And it all began — in the pros, at least — 50 years ago with Pete Gogolak stepping back at Buffalo’s War Memorial Stadium and side-footing through a 13-yarder to give the Bills an early 3-0 lead in Week 1. Two seasons and 47 field goals later, Gogolak was in such demand that he jumped leagues and joined the Giants, a signing that intensified the AFL-NFL war and helped bring about the merger.

Yes, soccer-style kicking has made a huge mark on the game, though you don’t often hear someone express that opinion very loudly. This is, after all, American football, not the kind that’s so popular on the other side of the pond. It’s no coincidence that only one pure kicker, Jan Stenerud, has found his way into the Pro Football Hall of Fame. Maybe we’ll bat that subject around someday.

Sources: pro-football-reference, The National Forgotten League, The Associated Press.

R. C. Owens’ one-of-a-kind field goal block, revisited

History, as we all know, is a living thing. More information — better information — comes along, and the record gets revised. Earlier this week I published a post (and photo) about the Colts’ R. C. Owens blocking a field goal try in 1962 in a unique way: He stood back by the goal posts, jumped as high as he could and re-jected a kick attempted by the Redskins.

The newspaper accounts said it was an NFL first, and in all my research I’ve never come across another play like it. (I do remember seeing — on TV — a 1970 game between the Chiefs and Raiders in which Morris Stroud, the Chiefs’ 6-10 tight end, played “goalie” in the closing seconds and nearly blocked a 48-yarder by George Blanda (a boot that left the bitter rivals in a 17-17 deadlock). The Associated Press reported: “The ball barely made it over the crossbar and above the hands of . . . Stroud, who was stationed at the goal line.”

Reader/Facebook buddy/fellow blogger Jack Finarelli brought up another candidate in a comment: Erich Barnes, a six-time Pro Bowl cornerback with the Bears, Giants and Browns from 1958 to ’71. Wrote Jack: “I think I remember [him] doing this also in a game about 1961 or 1962. As I recall, it was considered a ‘blocked field goal’ and was open for recovery.”

So I did a little investigating. Turns out Barnes did do something like that — in 1969, when he was playing for Cleveland. (He may have done it as a Giant, too, but my search of The New York Times archive turned up nothing. It did, though, produce a photo of him blocking a field goal in the conventional fashion against the Rams in ’61.)

Screen Shot 2014-08-30 at 4.41.46 PM

 

Here’s the link to the Cleveland Plain Dealer’s story on The Game in Question. The relevant passage is as follows:

The Eagles got on the board in the second quarter after a freak play. Erich Barnes, who also was injured late in the game and may have a cracked rib, leaped high to deflect Sam Baker’s field goal bid.

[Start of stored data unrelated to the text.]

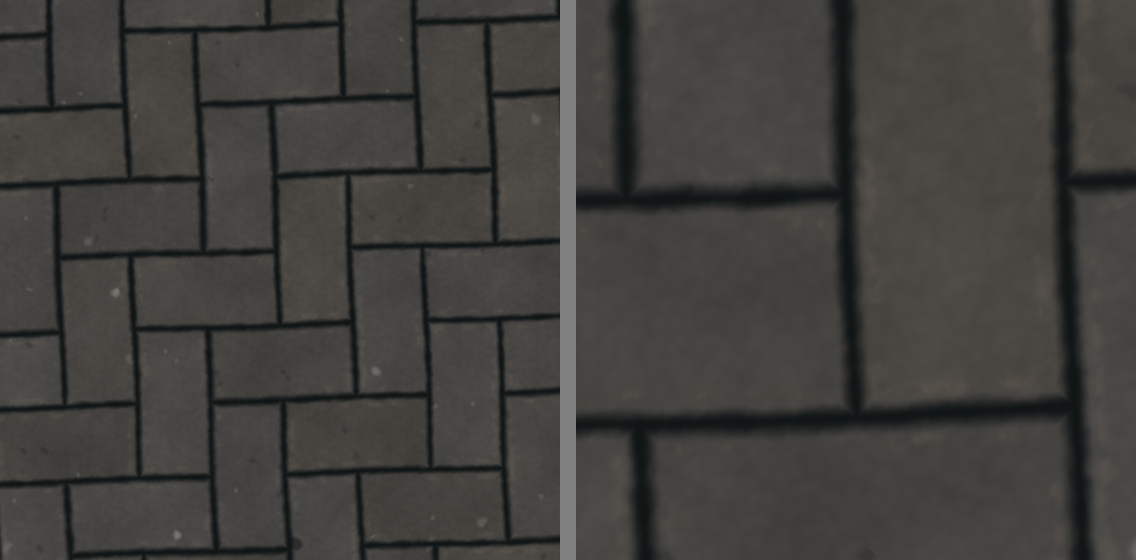
Left: the whole. Right: its middle third, enlarged.
This texture is drawn by a Shadertoy shader. Its source:

```glsl
#define ORIGIN vec2(0.219, 0.057)
#define STEP_ACROSS vec2(0.1302, -0.0043)
#define STEP_DOWN vec2(0.0052, 0.1331)
#define JOINT_HALF 0.088
#define JOINT_ROUGH 0.011
#define BRICK_COLOR vec3(0.277, 0.269, 0.256)
#define JOINT_COLOR vec3(0.065, 0.083, 0.086)
#define SPECK_COLOR vec3(0.52, 0.49, 0.47)
#define STAIN_COLOR vec3(0.16, 0.16, 0.16)
#define TONE_SPREAD 0.024
#define MOTTLE 0.024
#define GRAIN 0.018

vec3 hash3(vec2 p) {
    vec3 q = fract(p.xyx * vec3(0.1031, 0.1030, 0.0973));
    q += dot(q, q.yxz + 33.33);
    return fract((q.xxy + q.yzz) * q.zyx);
}

// Cellular noise: x = distance to nearest point, yz = its random values
vec3 cellular(vec2 p) {
    vec2 base = floor(p);
    vec3 nearest = vec3(9.0);
    for (int y = -1; y <= 1; y++)
    for (int x = -1; x <= 1; x++) {
        vec2 cell = base + vec2(x, y);
        vec3 rnd = hash3(cell + 57.0);
        float dist = length(cell + rnd.xy - p);
        if (dist < nearest.x) nearest = vec3(dist, rnd.z, hash3(cell + 191.0).x);
    }
    return nearest;
}

// Layered sines, each layer turned and bent by the one before
float waves(vec2 p) {
    float sum = 0.0, amp = 0.5;
    for (int i = 0; i < 4; i++) {
        sum += amp * sin(p.x + 1.3 * sin(p.y)) * cos(p.y * 0.9 + sum);
        p = mat2(1.36, 1.14, -1.14, 1.36) * p + 2.7;
        amp *= 0.62;
    }
    return sum;
}

// Herringbone of 2:1 bricks: xy = brick corner cell, z = distance to its edge
vec3 herringbone(vec2 g) {
    vec2 corner = floor(g);
    float phase = mod(corner.x - corner.y, 4.0);
    bool upright = phase < 0.5 || phase > 2.5;
    if (phase > 2.5) corner.y -= 1.0;
    else if (phase > 1.5) corner.x -= 1.0;
    vec2 size = upright ? vec2(1.0, 2.0) : vec2(2.0, 1.0);
    vec2 inside = g - corner;
    vec2 gap = min(inside, size - inside);
    return vec3(corner, min(gap.x, gap.y));
}

void mainImage(out vec4 fragColor, in vec2 fragCoord) {
    vec2 uv = fragCoord / iResolution.xy;
    vec2 p = vec2(uv.x, 1.0 - uv.y);

    // Slightly turned brick grid with uneven laying
    vec2 g = inverse(mat2(STEP_ACROSS, STEP_DOWN)) * (p - ORIGIN);
    g += 0.012 * sin(g.yx * vec2(2.3, 1.9) + vec2(0.4, 1.7));
    vec3 brick = herringbone(g);
    vec3 rnd = hash3(brick.xy + 71.0);

    // Brick face: tone per brick, broad mottling and fine grain
    float broad = waves(p * 21.0);
    float fine = waves(p * 130.0 + 4.0);
    vec3 pores = cellular(p * 95.0);
    vec3 color = BRICK_COLOR + TONE_SPREAD * (rnd.x - 0.5);
    color += (rnd.y - 0.5) * vec3(-0.006, 0.0, 0.010);
    color += MOTTLE * broad + GRAIN * (0.5 * fine + 0.45 - pores.x);

    // Worn warm lip along some edges
    float lip = (brick.z - 0.115) / 0.03;
    color += vec3(0.034, 0.022, 0.014) * exp(-lip * lip) * smoothstep(0.0, 0.7, fine + broad);

    // Scattered pale droppings, dark stains and small flecks
    vec2 bent = p + 0.006 * vec2(waves(p * 70.0), waves(p.yx * 75.0 + 9.0));
    vec3 spot = cellular(bent * 12.0);
    float pale = smoothstep(0.16, 0.04, spot.x) * step(0.955, spot.y);
    float stain = smoothstep(0.20, 0.09, spot.x) * step(spot.y, 0.012);
    vec3 fleck = cellular(bent * 37.0 + 5.0);
    float paleFleck = smoothstep(0.22, 0.05, fleck.x) * step(0.982, fleck.y);
    float pit = smoothstep(0.35, 0.05, fleck.x) * step(fleck.y, 0.025);
    color = mix(color, SPECK_COLOR, pale * mix(0.3, 0.8, spot.z) + 0.3 * paleFleck);
    color = mix(color, STAIN_COLOR, 0.85 * stain + 0.4 * pit);

    // Soft, ragged dark joints
    float ragged = JOINT_ROUGH * (waves(p * 95.0 + 2.0) + 0.6 * fine);
    float width = JOINT_HALF * mix(0.86, 1.14, rnd.z);
    float face = smoothstep(0.0, width, brick.z + ragged);
    fragColor = vec4(mix(JOINT_COLOR, color, face), 1.0);
}
```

Erich was playing right in front of the goal posts. He touched the ball and it bounced back in the playing field, where it was recovered by [Philadelphia’s] Tim Rossovich.

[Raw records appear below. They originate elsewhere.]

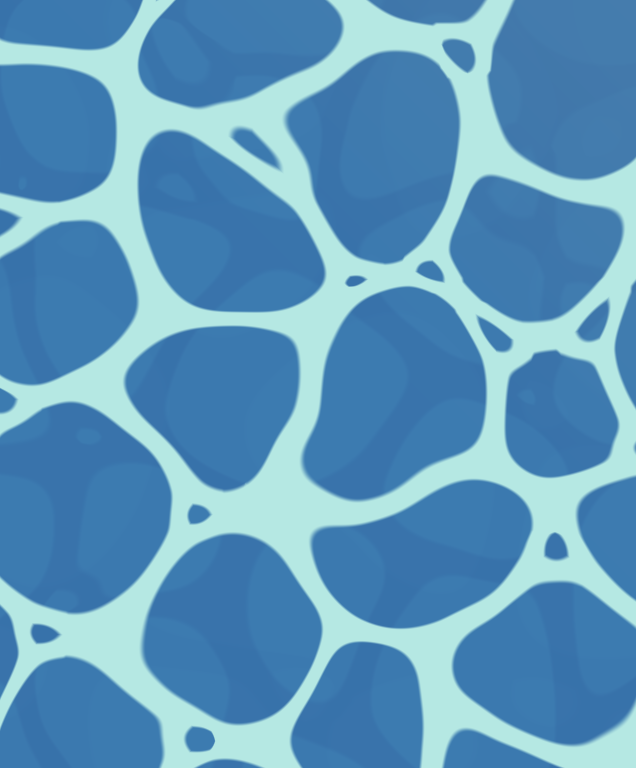
Write a WebGL 2 fragment shader that draws this texture.

```glsl
#version 300 es
precision highp float;
// Rounded blue cells parted by pale aqua channels, with small pebbles at some
// junctions. Cells are a warped, weighted Voronoi diagram with soft-min corners;
// two further layers of the same diagram tint the cells with faint patches.

uniform vec2 u_resolution;
out vec4 fragColor;

vec3 hash3(vec2 p) {
  vec3 q = fract(p.xyx * vec3(0.1031, 0.1030, 0.0973));
  q += dot(q, q.yxz + 33.33);
  return fract((q.xxy + q.yzz) * q.zyx);
}

vec2 noise2(vec2 p) {
  vec2 i = floor(p), f = fract(p);
  f = f * f * f * (f * (f * 6.0 - 15.0) + 10.0);
  vec2 low = mix(hash3(i).xy, hash3(i + vec2(1, 0)).xy, f.x);
  vec2 high = mix(hash3(i + vec2(0, 1)).xy, hash3(i + vec2(1, 1)).xy, f.x);
  return mix(low, high, f.y) - 0.5;
}

float smoothMin(float a, float b, float k) {
  float h = max(k - abs(a - b), 0.0) / k;
  return min(a, b) - h * h * k * 0.25;
}

// Site position in xy, weight in z, random value in w
vec4 site(vec2 id, float seed) {
  vec3 h = hash3(id + seed);
  vec2 stagger = vec2(0.0, 0.5 * mod(id.x, 2.0));
  vec2 pos = (id + 0.5 + stagger + 0.62 * (h.xy - 0.5)) * vec2(0.21, 0.265);
  return vec4(pos, 0.016 * (h.z - 0.5), fract(h.x * 7.3 + h.z * 5.1));
}

// Positive inside cells and pebbles, negative in the channels
float cellField(vec2 p, float seed, float gap) {
  p += 0.075 * noise2(p * 5.0 + seed) + 0.018 * noise2(p * 11.0 - seed);
  vec2 base = floor(p / vec2(0.21, 0.265));

  // Four smallest power distances, and random values of their sites
  vec4 near = vec4(9.0), key = vec4(0.0);
  vec4 home = vec4(0.0);
  for (int y = -3; y <= 2; y++)
  for (int x = -2; x <= 2; x++) {
    vec4 s = site(base + vec2(x, y), seed);
    vec2 r = p - s.xy;
    float d = dot(r, r) - s.z;
    if (d < near.x) {
      near = vec4(d, near.xyz); key = vec4(s.w, key.xyz); home = s;
    } else if (d < near.y) {
      near = vec4(near.x, d, near.yz); key = vec4(key.x, s.w, key.yz);
    } else if (d < near.z) {
      near = vec4(near.xy, d, near.z); key = vec4(key.xy, s.w, key.z);
    } else if (d < near.w) {
      near.w = d;
    }
  }

  // Soft minimum of the distances to the borders rounds the corners
  float sum = 0.0;
  for (int y = -3; y <= 2; y++)
  for (int x = -2; x <= 2; x++) {
    vec4 s = site(base + vec2(x, y), seed);
    float span = distance(s.xy, home.xy);
    if (span < 0.0001) continue;
    vec2 r = p - s.xy;
    float border = (dot(r, r) - s.z - near.x) / (2.0 * span);
    sum += exp(-border / 0.023);
  }
  float cell = -0.023 * log(sum) - gap;

  // Rounded triangle around the point where three cells meet
  float mean = dot(near.xyz, vec3(1.0)) / 3.0;
  vec3 spread = near.xyz - mean;
  float junction = 2.4 * sqrt(dot(spread, spread) / 3.0) + 1.5 * (mean - near.x);
  float pick = fract(key.x + key.y + key.z);
  float fade = smoothstep(0.0, 0.015, near.w - near.z);
  if (pick < 0.3) {
    float radius = mix(0.009, 0.022, pick / 0.3);
    cell = smoothMin(cell, junction - (radius + 0.018) * fade, 0.015);
    cell = max(cell, radius * fade - 0.003 * (1.0 - fade) - junction);
  }
  return cell;
}

void main() {
  vec2 p = gl_FragCoord.xy / u_resolution.y;
  float soft = max(0.0025, 0.8 / u_resolution.y);

  // Faint overlapping patches inside the cells
  float patches = smoothstep(-0.003, 0.003, cellField(p * 0.95 + 3.1, 17.0, 0.013));
  float veil = smoothstep(-0.003, 0.003, cellField(p * 0.75 + 6.4, 41.0, 0.02));
  vec3 blue = mix(vec3(0.220, 0.450, 0.670), vec3(0.235, 0.480, 0.690), patches);
  blue += vec3(0.004, 0.007, 0.005) * (veil - 0.6);

  // Slight greying towards the upper right
  float haze = smoothstep(1.0, 1.8, p.x + p.y);
  blue = mix(blue, vec3(0.290, 0.490, 0.670), 0.6 * haze);

  float inside = smoothstep(-soft, soft, cellField(p + 1.7, 5.0, 0.0105));
  fragColor = vec4(mix(vec3(0.710, 0.910, 0.890), blue, inside), 1.0);
}
```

So the Eagles had a first down on the Cleveland 2-yard line. They took it into the end zone on two smashes by Tom Woodeshick.

Maybe that’s why Barnes’ play has been forgotten: because, unlike Owens’, it didn’t prevent the opponent from scoring. In fact, it cost the Browns four points — the difference between a field goal and a touchdown.

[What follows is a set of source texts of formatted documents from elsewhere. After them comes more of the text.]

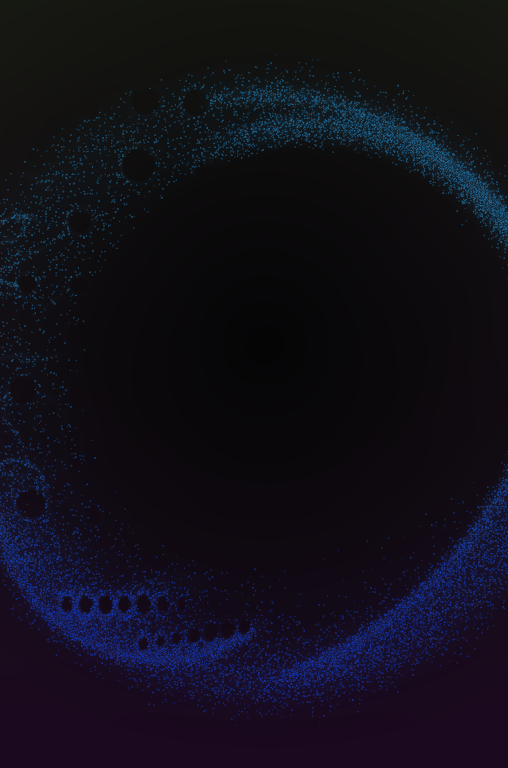
This background is drawn by a WebGL 2 fragment shader. Its source:

```glsl
#version 300 es
precision highp float;
// A large ring of fine blue dust on a dark olive-to-violet backdrop.
// Arcs, halos, noise filaments and round voids give a density field;
// jittered grids of specks are then lit wherever that density allows.
uniform vec2 u_resolution;
out vec4 outColor;

const vec2 RING_CENTER = vec2(0.345, 0.492);
const vec2 HOLE_CENTER = vec2(0.404, 0.518);

float hash(vec2 p) {
  vec3 q = fract(p.xyx * 0.1031);
  q += dot(q, q.yzx + 33.33);
  return fract((q.x + q.y) * q.z);
}

vec2 hash2(vec2 p) {
  return vec2(hash(p + 11.7), hash(p.yx + 47.3));
}

float gradientDot(vec2 cell, vec2 f, vec2 corner) {
  float a = 6.2832 * hash(cell + corner + 101.0);
  return dot(vec2(cos(a), sin(a)), f - corner);
}

float gradientNoise(vec2 p) {
  vec2 i = floor(p), f = fract(p);
  vec2 w = f * f * f * (f * (f * 6.0 - 15.0) + 10.0);
  float low = mix(gradientDot(i, f, vec2(0, 0)), gradientDot(i, f, vec2(1, 0)), w.x);
  float high = mix(gradientDot(i, f, vec2(0, 1)), gradientDot(i, f, vec2(1, 1)), w.x);
  return mix(low, high, w.y);
}

float circleDistance(vec2 p, vec2 center, float radius) {
  return length(p - center) - radius;
}

// Soft line with separate widths inside and outside its curve.
float strand(float d, float inner, float outer) {
  float t = d / (d < 0.0 ? inner : outer);
  return exp(-t * t);
}

float fall(float low, float high, float x) {
  return 1.0 - smoothstep(low, high, x);
}

// Clears the inside of a round void and thickens its rim.
float voidMask(float d) {
  return smoothstep(-0.002, 0.002, d) * (1.0 + 0.8 * strand(d - 0.003, 0.003, 0.004));
}

float scatteredVoids(vec2 p, float size) {
  vec2 cell = floor(p / size);
  vec2 rnd = hash2(cell);
  float radius = size * mix(0.12, 0.27, rnd.x);
  vec2 center = (cell + 0.35 + 0.3 * rnd.yx) * size;
  return hash(cell + 5.0) < 0.65 ? voidMask(circleDistance(p, center, radius)) : 1.0;
}

// A chain of oval voids following the line y = height.
float voidChain(vec2 p, float height, float spacing, float start, float end) {
  float rnd = hash(vec2(floor(p.x / spacing), 3.0));
  vec2 q = vec2((fract(p.x / spacing) - 0.5) * spacing, (p.y - height) * 0.75);
  float inside = step(start, p.x) * step(p.x, end);
  return mix(1.0, voidMask(length(q) - spacing * mix(0.2, 0.4, rnd)), inside);
}

float dustDensity(vec2 p) {
  float ring = circleDistance(p, RING_CENTER, 0.384);
  float hole = circleDistance(p, HOLE_CENTER, 0.2995);
  float sweep = circleDistance(p, vec2(0.177, 0.635), 0.547);
  float bowl = circleDistance(p, vec2(0.208, 0.349), 0.208);
  float top = smoothstep(0.58, 0.72, p.y) * smoothstep(0.2, 0.38, p.x);
  float bottom = fall(0.26, 0.44, p.y);
  float left = fall(0.02, 0.3, p.x);
  float upperLeft = smoothstep(0.6, 0.8, p.y) * fall(0.25, 0.42, p.x);
  float bounds = fall(-0.005, 0.065, ring);

  // Upper arc: inner edge, middle band and outer crest.
  float d = top * (0.3 * strand(hole - 0.004, 0.01, 0.03) + 0.38 * strand(hole - 0.022, 0.012, 0.012)
                 + 0.42 * strand(ring + 0.002, 0.009, 0.012) + 0.2 * strand(ring, 0.03, 0.035));
  // Lower arc: broad halo, right sweep and left bowl.
  d += bottom * (0.34 * strand(ring + 0.01, 0.045, 0.036) + 0.08 * strand(ring, 0.12, 0.03));
  float sweepLine = 0.3 * strand(sweep, 0.008, 0.032) + 0.35 * strand(sweep - 0.003, 0.007, 0.01);
  d += bounds * sweepLine * smoothstep(0.3, 0.45, p.x) * fall(0.4, 0.52, p.y);
  float bowlLine = 0.3 * strand(bowl, 0.014, 0.012) + 0.35 * strand(bowl, 0.006, 0.006);
  d += bounds * bowlLine * fall(0.26, 0.36, p.y) * fall(0.3, 0.37, p.x);
  float shelf = 0.2 + 0.12 * p.x - 0.015 * sin(p.x * 20.0);
  d += 0.25 * strand(p.y - shelf, 0.04, 0.018) * fall(0.18, 0.32, p.x) * bounds;

  // Sparse left cloud with curling filaments.
  float cloud = bounds * smoothstep(-0.03, 0.05, hole);
  vec2 warp = 0.02 * vec2(gradientNoise(p * 16.0), gradientNoise(p * 16.0 + 9.0));
  float filament = exp(-abs(gradientNoise((p + warp) * 13.0)) * 26.0);
  d += cloud * left * (0.09 + 0.3 * filament * fall(0.02, 0.13, p.x));
  d += cloud * upperLeft * 0.12;
  d += 0.55 * strand(circleDistance(p, vec2(0.02, 0.362), 0.039), 0.003, 0.003) * smoothstep(0.35, 0.38, p.y);
  d += 0.55 * strand(circleDistance(p, vec2(0.026, 0.673), 0.045), 0.003, 0.003) * fall(0.03, 0.06, p.x);

  // Voids in the cloud and along the lower shelf.
  float holes = scatteredVoids(p, 0.075);
  holes *= voidMask(circleDistance(p, vec2(0.181, 0.785), 0.021));
  holes *= voidMask(circleDistance(p, vec2(0.204, 0.656), 0.025));
  d *= mix(1.0, holes, fall(0.24, 0.3, p.x) * smoothstep(0.27, 0.36, p.y));
  d *= voidChain(p, 0.213, 0.025, 0.075, 0.25);
  return d * voidChain(p, 0.13 + 0.17 * p.x, 0.022, 0.176, 0.33);
}

// One jittered grid of specks; each is lit when its hash is below the density.
float specks(vec2 p, float size, float seed, float pixel) {
  vec2 cell = floor(p / size);
  vec2 center = (cell + 0.25 + 0.5 * hash2(cell + seed)) * size;
  float radius = size * mix(0.24, 0.4, hash(cell + seed + 7.0));
  float density = dustDensity(center);
  float lit = step(hash(cell + seed + 19.0) + 0.012, density);
  float shine = mix(0.4, 1.0, hash(cell + seed + 31.0)) * mix(0.65, 1.0, min(density * 1.5, 1.0));
  return lit * shine * fall(radius - 0.5 * pixel, radius + 0.5 * pixel, length(p - center));
}

void main() {
  vec2 p = gl_FragCoord.xy / u_resolution.y;
  float pixel = 1.0 / u_resolution.y;

  // Backdrop darkening towards the middle.
  vec3 edge = mix(vec3(0.106, 0.034, 0.124), vec3(0.088, 0.094, 0.07), p.y);
  float reach = min(length(p - vec2(0.345, 0.55)) / 0.54, 1.0);
  vec3 color = mix(vec3(0.018, 0.018, 0.022), edge, reach);

  // Dust, cyan above and deep blue below, over a faint glow.
  vec3 dust = mix(vec3(0.07, 0.23, 0.74), vec3(0.11, 0.46, 0.68), smoothstep(0.18, 0.62, p.y));
  float light = max(specks(p, 0.0035, 0.0, pixel), specks(p + 0.0017, 0.0035, 61.0, pixel));
  color += dust * 0.2 * min(dustDensity(p), 1.0);
  color = mix(color, dust, 0.85 * light);
  outColor = vec4(color, 1.0);
}
```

There’s also uncertainty about whether Baker’s boot would have gone through the uprights. According to United Press International, he “was short on a 44-yard field goal attempt, and Barnes, leaping high at the goal post in a bid to deflect the ball, batted it back on the playing field.”

Which is why it was a live ball — and why the Eagles were able retain possession. Had the kick gone into the end zone, as it (presumably) did in Owens’ case, it would have been ruled a touchback.

What we don’t know — because we don’t have the game film handy — is what UPI meant by “short.” It could have just meant the ball would have barely made it over to the crossbar. Or . . . it could have meant Barnes’ block was superfluous.

I’d like to think this blog can do this kind of stuff often — that is, try to get the facts as straight as we can. The truth, after all, is in the details.

Sources: newspaperarchive.com, The New York Times archive, Cleveland Plain Dealer archive, pro-football-reference.com.